- A minor Running Gag in The A-Team is that whenever Face and Hannibal were captured, their friends would naturally come to rescue them. When they realized their teammates were close by, they would cover up their noises by singing "You Are My Sunshine."
- Call of Duty Modern Warfare 3 requires you to synch an explosion with background thunder.
- You can set it off anytime, but then fight your way through the horde of enemies who then arrive.
- In Splinter Cell: Chaos Theory, you can get away with making noise if the ambient sounds of the environment are loud enough.
- One of the first puzzles in Zork: Grand Inquisitor requires you to turn the propaganda-spewing speakers' volume to maximum, so that you can steal something from a shop without the owner hearing the alarm bell.
- One of the final puzzles in Still Life 2 requires you to turn on a large fan while you sneak up on the villain.
- One of the main story assassinations in Assassin's Creed II could be accomplished using Ezio's pistol, if you timed your shot with the fireworks going off in the area.
- Battlefield: Bad Company 2: Similar to the Assassin's Creed II example, a storyline mission sees you providing sniper fire support at night with a huge thunderstorm right overhead as the rest of your fireteam sneaks into an enemy camp. In order to avoid alerting the guards to your shots, you time them to coincide with the sounds of the storm.
- In Apollo Justice: Ace Attorney, the sound of some pyrotechnics and a gun going off are masked by the concert going outside.
- You can use this to your advantage in Hitman. If someone's firing guns for another reason (like to celebrate a wedding), you can kill someone and use their gunfire to mask the sound of yours.
- In Sniper Elite and Sniper Elite V2, you're encouraged to make use of this to take out enemies without giving yourself away. Being that you're infiltrating Berlin in the last days of WWII, this means that in addition to using regular loud noises like thunder and planes flying overhead, you can fire while dropped bombs explode nearby or while flak erupts across the sky.
- In a King of the Hill episode, Strickland and the other local propane shops start an illegal price-fixing racket and Hank is forced by the Feds to wear a wire during one of their meetings so that the team assigned to catch them could have proof. So how does Hank keep from getting Strickland shut down? He gets the freaking Orange County Choppers to rev their engines outside the store in order to cover up his explanation of the situation to Buck.

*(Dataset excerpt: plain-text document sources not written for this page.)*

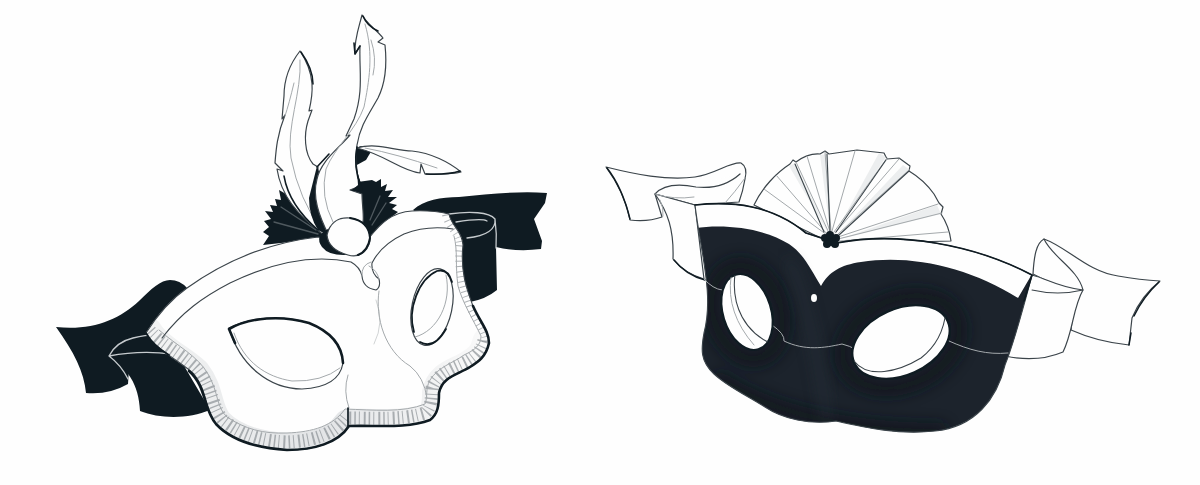
<!DOCTYPE html>
<html lang="en">
<head>
<meta charset="utf-8">
<title>Two masquerade masks</title>
<style>
:root{--paper:#fefefe;--ink:#0f1b22;--mask:#1c232c;--line:#3b444a;--soft:#a4a9ac;--shade:#dfe2e3}
html,body{margin:0;background:var(--paper);overflow:hidden}
svg{display:block;width:1200px;height:485px}
path,ellipse,circle,polygon{stroke-linecap:round;stroke-linejoin:round}
.paper{fill:var(--paper);stroke:var(--line);stroke-width:1.2}
.ink{fill:var(--ink)}
.mask{fill:var(--mask)}
.line{fill:none;stroke:var(--line);stroke-width:1.1}
.soft{fill:none;stroke:var(--soft);stroke-width:1}
.bold{fill:none;stroke:var(--ink);stroke-width:2.6}
.pale{fill:none;stroke:#c6cbce;stroke-width:1.3}
.shade{fill:var(--shade)}
.hatch{fill:none;stroke:#7c8388;stroke-linecap:butt;opacity:.6}
</style>
</head>
<body>
<svg viewBox="0 0 1200 485" role="img" aria-label="A white mask with feathers and a dark mask with a paper fan">
<defs>
<path id="white-body" d="M146 333C158 314 170 300 187 288C222 263 265 243 318 237C340 240 356 244 369 238C380 224 392 212 412 211Q432 210 449 214C451 226 462 230 463 245C460 272 467 290 473 306C480 322 489 330 489 343C486 357 478 362 470 367C457 375 442 377 439 393C439 405 438 414 430 420C406 429 377 425 349 426C338 443 314 450 287 450C255 448 231 440 216 424C204 408 208 392 194 374C180 361 156 350 146 333Z"/>
<path id="dark-body" d="M695 205C733 201 772 205 806 233L835 243C900 231 975 245 1032 275C1024 305 1015 340 1005 365C997 399 975 427 935 431C899 435 867 428 836 421C810 425 783 419 765 407C748 396 728 387 714 374C700 361 701 349 704 333C714 295 701 254 695 205Z"/>
<clipPath id="white-clip"><use href="#white-body"/></clipPath>
<clipPath id="dark-clip"><use href="#dark-body"/></clipPath>
<clipPath id="eye-clip-a"><ellipse cx="747" cy="312" rx="24" ry="39" transform="rotate(-17 747 312)"/></clipPath>
<clipPath id="eye-clip-b"><ellipse cx="901" cy="342" rx="51" ry="33" transform="rotate(-24 901 342)"/></clipPath>
<filter id="blur" x="-30%" y="-30%" width="160%" height="160%"><feGaussianBlur stdDeviation="7"/></filter>
<linearGradient id="trim-tone" x1="0" x2="1"><stop offset="0" stop-color="#f3f4f4"/><stop offset=".5" stop-color="#e2e4e6"/><stop offset="1" stop-color="#fafafa"/></linearGradient>
</defs>
<rect width="1200" height="485" fill="var(--paper)"/>

<g id="white-mask">
  <g id="white-mask-ribbons">
    <path class="ink" d="M56 327C91 331 119 320 139 301C151 289 161 280 170 280Q180 280 187 288L170 345L130 352L128 384Q109 395 86 393C84 372 74 352 56 327Z"/>
    <path class="ink" d="M109 356C123 334 148 339 163 330L210 410C189 419 160 419 140 411C139 384 127 368 109 356Z"/>
    <path class="pale" d="M109 356Q116 342 133 338Q149 334 160 335M109 356Q140 350 172 354M109 356Q121 365 128 379"/>
    <path class="ink" d="M413 210C424 200 441 197 459 197C489 194 518 191 547 193L545 203L534 219L542 241L541 249Q517 252 496 247L497 290Q486 299 470 302L450 240Z"/>
    <path class="pale" d="M449 214C470 211 489 212 495 219C496 229 487 236 467 238M495 219Q497 234 496 248"/>
    <path class="pale" d="M456 222Q482 218 487 221"/>
  </g>

  <g id="rosette">
    <path class="ink" d="M263 245L269 236L263 232L269 227L264 221L271 219L265 211L273 212L270 205L277 206L275 199L281 200L279 190L286 194L300 190L372 180L376 182L381 179L381 187L387 184L385 191L393 190L388 197L397 197L389 203L397 205L392 209L398 212L385 222L369 238L318 239Q289 242 263 245Z"/>
    <path class="pale" d="M318 234L274 222M316 230L281 207M372 225L386 203M370 220L380 196" opacity=".35"/>
  </g>

  <g id="feathers">
    <path class="ink" d="M355 150Q361 142 372 150L366 160L355 166Z"/>
    <path class="paper" d="M357 148C377 142 395 151 412 151C431 153 449 162 461 172C451 175 436 174 425 174L421 164L420 173C401 171 386 155 357 148Z"/>
    <path class="soft" d="M365 148Q397 154 437 168"/>
    <path class="bold" d="M426 174Q447 175 460 171" style="stroke-width:1.6"/>
    <path class="paper" d="M300 51C289 65 284 81 284 96L282 119L285 115C277 135 276 150 275 163L283 171L277 169C281 195 296 214 325 236L326 215L317 190L318 167L313 164C304 153 304 134 308 121L312 110L309 111C313 94 316 75 300 51Z"/>
    <path class="soft" d="M300 60C302 92 286 127 291 158Q299 199 322 231M294 83Q289 104 285 116"/>
    <path class="bold" d="M301 52Q313 69 313 84M284 176Q289 205 318 230" style="stroke-width:1.5"/>
    <path class="ink" d="M317 166Q326 190 319 205Q323 220 331 237L318 230Q309 216 309 198Z"/>
    <path class="paper" d="M362 15C359 27 354 40 355 54L360 46C359 70 364 91 354 119L346 136L350 135C337 150 321 161 317 179C312 197 319 216 329 236L360 232C366 222 362 208 362 194L350 190L360 186C357 174 354 160 357 145C360 126 369 114 378 98C386 82 387 64 385 45L378 42L383 38C376 29 367 24 362 15Z"/>
    <path class="soft" d="M365 24C374 54 369 82 364 107C356 130 335 147 326 169Q320 197 333 222M371 40Q377 58 373 75"/>
    <path class="bold" d="M363 16Q367 26 378 31M354 43L355 54L360 46M317 167L329 154M357 147Q353 168 361 186" style="stroke-width:1.6"/>
    <path class="ink" d="M357 171L363 190L351 191L358 185Z"/>
  </g>

  <use href="#white-body" fill="var(--paper)"/>
  <g id="white-mask-trim" clip-path="url(#white-clip)">
    <path d="M146 333C156 350 180 361 194 374C208 392 204 408 216 424C231 440 255 448 287 450C314 450 338 443 349 426C377 425 406 429 430 420C438 414 439 405 439 393C442 377 457 375 470 367C478 362 486 357 489 343" fill="none" stroke="url(#trim-tone)" stroke-width="34"/>
    <path class="hatch" d="M150 331C161 344 181 354 196 368C213 386 211 406 223 420C239 433 258 441 287 442C314 441 334 434 346 418C377 418 403 420 425 413C432 407 431 398 432 388C437 373 454 368 466 362Q481 354 484 340" stroke-width="13" stroke-dasharray="1.5 3 1 4 2 3"/>
    <path class="hatch" d="M449 214C451 226 462 230 463 245C460 272 467 290 473 306C480 322 489 330 489 343" stroke-width="14" stroke-dasharray="1 4" opacity=".4"/>
  </g>
  <path class="soft" d="M159 330C177 346 198 356 208 374C219 393 216 407 227 417C245 429 263 434 287 433C313 432 333 426 345 409C373 410 403 413 425 404C428 397 425 389 430 380C438 367 453 363 464 355C475 350 481 345 481 336C474 321 463 304 458 286C455 265 458 251 454 236"/>
  <g id="white-mask-brow">
    <path class="line" d="M162 338C182 312 203 297 230 283C271 263 313 254 351 262Q360 267 362 276Q363 288 376 290Q381 287 379 279Q371 273 372 263C378 251 389 241 404 234Q427 225 453 229"/>
    <path class="soft" d="M362 276Q361 265 371 262M379 279Q377 270 369 266"/>
    <path class="soft" d="M379 291C375 318 385 351 410 366Q424 377 427 398M349 408Q343 391 348 375"/>
    <path class="soft" d="M376 300Q385 322 374 344" opacity=".5"/>
  </g>
  <use href="#white-body" class="line"/>
  <path class="bold" d="M189 371C207 387 203 409 216 424C231 440 255 448 287 450C314 450 338 443 349 426C377 425 406 429 430 420C438 414 439 405 439 393C442 377 457 375 470 367C478 362 486 357 489 343C489 331 480 322 473 306"/>
  <path class="bold" d="M348 408V426M146 333Q153 346 169 355" style="stroke-width:1.7"/>

  <g id="white-mask-eyes">
    <path class="paper" d="M229 328C250 317 282 315 309 323C329 331 342 344 343 363C340 381 324 388 302 389C270 389 240 366 229 328Z"/>
    <path class="bold" d="M235 343L229 329C250 317 282 315 309 323C329 331 342 344 343 363"/>
    <path class="soft" d="M234 333C244 362 266 377 292 381Q322 382 340 368"/>
    <ellipse class="paper" cx="432" cy="307" rx="20" ry="39" transform="rotate(12 432 307)"/>
    <path class="bold" d="M414 332C407 309 419 279 437 271Q448 268 452 282M420 342Q434 350 446 329" style="stroke-width:1.8"/>
    <path class="soft" d="M446 275C452 302 438 331 415 337"/>
  </g>

  <g id="pearl">
    <path class="ink" d="M328 229Q314 236 322 247Q329 256 347 255L346 220Z"/>
    <path class="paper" d="M327 235C330 222 339 217 350 218C364 220 371 229 370 241C367 253 358 258 348 255C337 252 328 246 327 235Z"/>
    <path class="bold" d="M350 218Q369 221 370 238Q368 251 358 255" style="stroke-width:2"/>
  </g>
</g>

<g id="dark-mask">
  <g id="dark-mask-ribbons">
    <path class="paper" d="M606 167C634 174 667 181 695 177C716 174 729 162 741 163Q748 167 745 179Q743 191 739 202L695 205L655 194L662 217Q648 222 630 220Q625 193 606 167Z"/>
    <path class="paper" d="M655 194C664 184 681 184 696 187Q722 190 740 174M655 194C668 212 674 230 673 259Q684 273 704 279L695 205Z"/>
    <path class="soft" d="M655 194Q674 200 694 197M660 200Q664 208 663 216M745 178Q735 192 725 203"/>
    <path class="bold" d="M674 260Q686 275 705 280M607 168Q622 187 630 219" style="stroke-width:1.5"/>
    <path class="paper" d="M1033 274C1034 257 1036 243 1044 239C1067 247 1088 272 1118 276Q1140 280 1160 281Q1141 296 1132 318L1129 345Q1098 342 1071 330L1075 295Z"/>
    <path class="paper" d="M1032 275C1048 279 1057 287 1083 290C1073 307 1073 332 1063 352Q1037 363 1005 356Z"/>
    <path class="line" d="M1044 239C1052 257 1078 269 1083 290M1032 290Q1058 296 1083 290"/>
    <path class="bold" d="M1159 282Q1143 297 1134 316M1131 333L1129 345" style="stroke-width:1.5"/>
  </g>

  <g id="paper-fan">
    <path class="paper" d="M754 205C762 188 776 173 790 164L793 160L796 162Q808 153 820 154L825 151L829 154L857 150L884 153L887 159L899 158L910 166L909 171Q924 180 934 194L939 203L943 207L941 214Q949 226 951 241L833 244L790 223Z"/>
    <g class="shade" opacity=".55">
      <path d="M831 238L795 163L789 166Z"/><path d="M831 238L828 154L820 155Z"/><path d="M833 237L886 157L879 153Z"/><path d="M834 238L910 170L903 165Z"/><path d="M837 240L941 214L937 205Z"/>
    </g>
    <path class="soft" d="M827 235L764 189M827 234L776 175M829 233L796 162M830 232L807 156M831 231L825 152M832 231L855 151M834 232L887 158M835 233L899 159M837 235L909 170M838 237L938 204M838 239L942 213M839 241L948 232"/>
    <path class="line" d="M830 232L827 154M836 232L886 160M839 235L909 171M824 232L795 164"/>
  </g>

  <use href="#dark-body" fill="var(--paper)"/>
  <g id="dark-mask-face" clip-path="url(#dark-clip)">
    <path class="mask" d="M690 229C722 223 764 228 789 244C804 254 811 270 821 286C829 272 840 265 861 262C910 254 969 267 1018 298L1032 274L1045 440H680Z"/>
    <g fill="none" stroke="#0d161d" stroke-width="16" filter="url(#blur)" opacity=".7">
      <ellipse cx="747" cy="312" rx="34" ry="48" transform="rotate(-17 747 312)"/>
      <ellipse cx="901" cy="342" rx="61" ry="43" transform="rotate(-24 901 342)"/>
      <path d="M720 380Q800 430 940 431"/>
    </g>
    <path d="M790 263Q811 309 827 420" fill="none" stroke="#2b343e" stroke-width="9" filter="url(#blur)" opacity=".5"/>
  </g>
  <use href="#dark-body" class="line"/>
  <path class="bold" d="M695 205C733 201 772 205 806 233L822 238M837 243C900 231 975 245 1032 275L1024 301" style="stroke-width:1.7"/>
  <path class="soft" d="M704 279Q713 289 722 290M772 325Q785 334 784 341C805 351 824 348 842 344Q850 346 855 349M949 341C969 350 987 355 1008 353"/>
  <g id="dark-mask-eyes">
    <ellipse cx="747" cy="312" rx="24" ry="39" transform="rotate(-17 747 312)" fill="var(--paper)" stroke="var(--ink)" stroke-width="2"/>
    <g clip-path="url(#eye-clip-a)">
      <path class="line" d="M735 274C731 306 745 333 774 345"/>
      <path class="soft" d="M731 277Q726 313 754 345"/>
    </g>
    <ellipse cx="901" cy="342" rx="51" ry="33" transform="rotate(-24 901 342)" fill="var(--paper)" stroke="var(--ink)" stroke-width="2"/>
    <g clip-path="url(#eye-clip-b)">
      <path class="line" d="M854 361C868 379 898 372 921 358Q943 341 946 311"/>
    </g>
  </g>
  <ellipse cx="814" cy="298" rx="3" ry="4" fill="var(--paper)"/>
  <g id="flower-stud" class="ink">
    <circle cx="831" cy="240" r="6"/><circle cx="825" cy="238" r="4"/><circle cx="830" cy="235" r="4"/><circle cx="836" cy="238" r="4"/><circle cx="835" cy="244" r="4"/><circle cx="827" cy="244" r="4"/>
  </g>
</g>
</svg>
</body>
</html>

- Car stereo thieves sometimes intentionally trigger a nearby car alarm to mask the sound of breaking glass.